■ TASK DIRECTIONS ■
Isolate every line in the records below with "pixel" in it.

##### DATA RECORDS #####

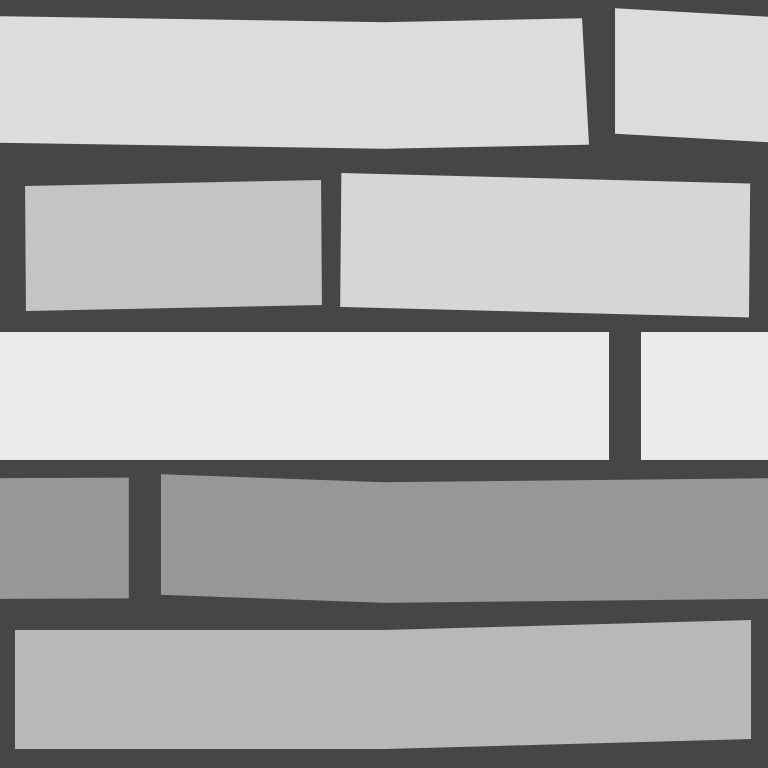
Give the GLSL for this pattern, as a Shadertoy shader.

```glsl
// Five courses of flat grey stone slabs on dark mortar, tiling left to right.
// Each slab is a sheared box whose courses may bend at mid-canvas;
// a loop lays the slabs over the mortar with antialiased edges.

const int SLAB_COUNT = 8;
const float BEND_X = 0.5;
const float MORTAR_SHADE = 0.274;

// Left edge, right edge, centre height at the bend, half height
const vec4 EXTENT[SLAB_COUNT] = vec4[SLAB_COUNT](
    vec4(-0.1, 0.7624, 0.8887, 0.0824),
    vec4(0.8008, 1.1, 0.9243, 0.0817),
    vec4(0.0332, 0.4186, 0.6859, 0.0814),
    vec4(0.4437, 0.9760, 0.6861, 0.0872),
    vec4(-0.1, 0.7930, 0.4844, 0.0833),
    vec4(0.8346, 1.1, 0.4844, 0.0833),
    vec4(-0.1, 0.1677, 0.3008, 0.0786),
    vec4(0.2096, 1.1, 0.2936, 0.0785));

// Slope left of the bend, slope right of it, sideways lean, shade
const vec4 FORM[SLAB_COUNT] = vec4[SLAB_COUNT](
    vec4(-0.0156, 0.0199, -0.055, 0.863),
    vec4(-0.0556, -0.0556, 0.0, 0.863),
    vec4(0.0203, 0.0203, -0.007, 0.767),
    vec4(-0.0257, -0.0257, 0.009, 0.838),
    vec4(0.0, 0.0, 0.0, 0.922),
    vec4(0.0, 0.0, 0.0, 0.922),
    vec4(0.004, 0.004, 0.0, 0.594),
    vec4(-0.0359, 0.0104, 0.0, 0.594));

const vec4 BASE_EXTENT = vec4(0.0195, 0.9779, 0.1022, 0.0775);
const vec4 BASE_FORM = vec4(0.0, 0.0272, 0.0, 0.720);

// Coverage from a signed distance, one pixel wide
float coverage(float dist, float pixel) {
    return clamp(0.5 - dist / pixel, 0.0, 1.0);
}

// Signed distance to a bent, leaning slab (negative inside)
float slabDistance(vec2 p, vec4 extent, vec4 form) {
    float fromBend = p.x - BEND_X;
    float slope = fromBend < 0.0 ? form.x : form.y;
    float rise = p.y - extent.z - slope * fromBend;
    float across = p.x - form.z * rise;
    float side = max(extent.x - across, across - extent.y);
    return max(side, abs(rise) - extent.w);
}

// Lay one slab over the shade beneath it
float laySlab(float under, vec2 p, vec4 extent, vec4 form, float pixel) {
    return mix(under, form.w, coverage(slabDistance(p, extent, form), pixel));
}

void mainImage(out vec4 fragColor, in vec2 fragCoord) {
    vec2 p = fragCoord / iResolution.xy;
    float pixel = 1.0 / min(iResolution.x, iResolution.y);

    // Upper four courses, then the single slab of the base course
    float shade = MORTAR_SHADE;
    for (int i = 0; i < SLAB_COUNT; i++) {
        shade = laySlab(shade, p, EXTENT[i], FORM[i], pixel);
    }
    shade = laySlab(shade, p, BASE_EXTENT, BASE_FORM, pixel);

    fragColor = vec4(vec3(shade), 1.0);
}
```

#####

■ SOLUTION FOR THIS TASK ■
// Coverage from a signed distance, one pixel wide
float coverage(float dist, float pixel) {
    return clamp(0.5 - dist / pixel, 0.0, 1.0);
float laySlab(float under, vec2 p, vec4 extent, vec4 form, float pixel) {
    return mix(under, form.w, coverage(slabDistance(p, extent, form), pixel));
    float pixel = 1.0 / min(iResolution.x, iResolution.y);
        shade = laySlab(shade, p, EXTENT[i], FORM[i], pixel);
    shade = laySlab(shade, p, BASE_EXTENT, BASE_FORM, pixel);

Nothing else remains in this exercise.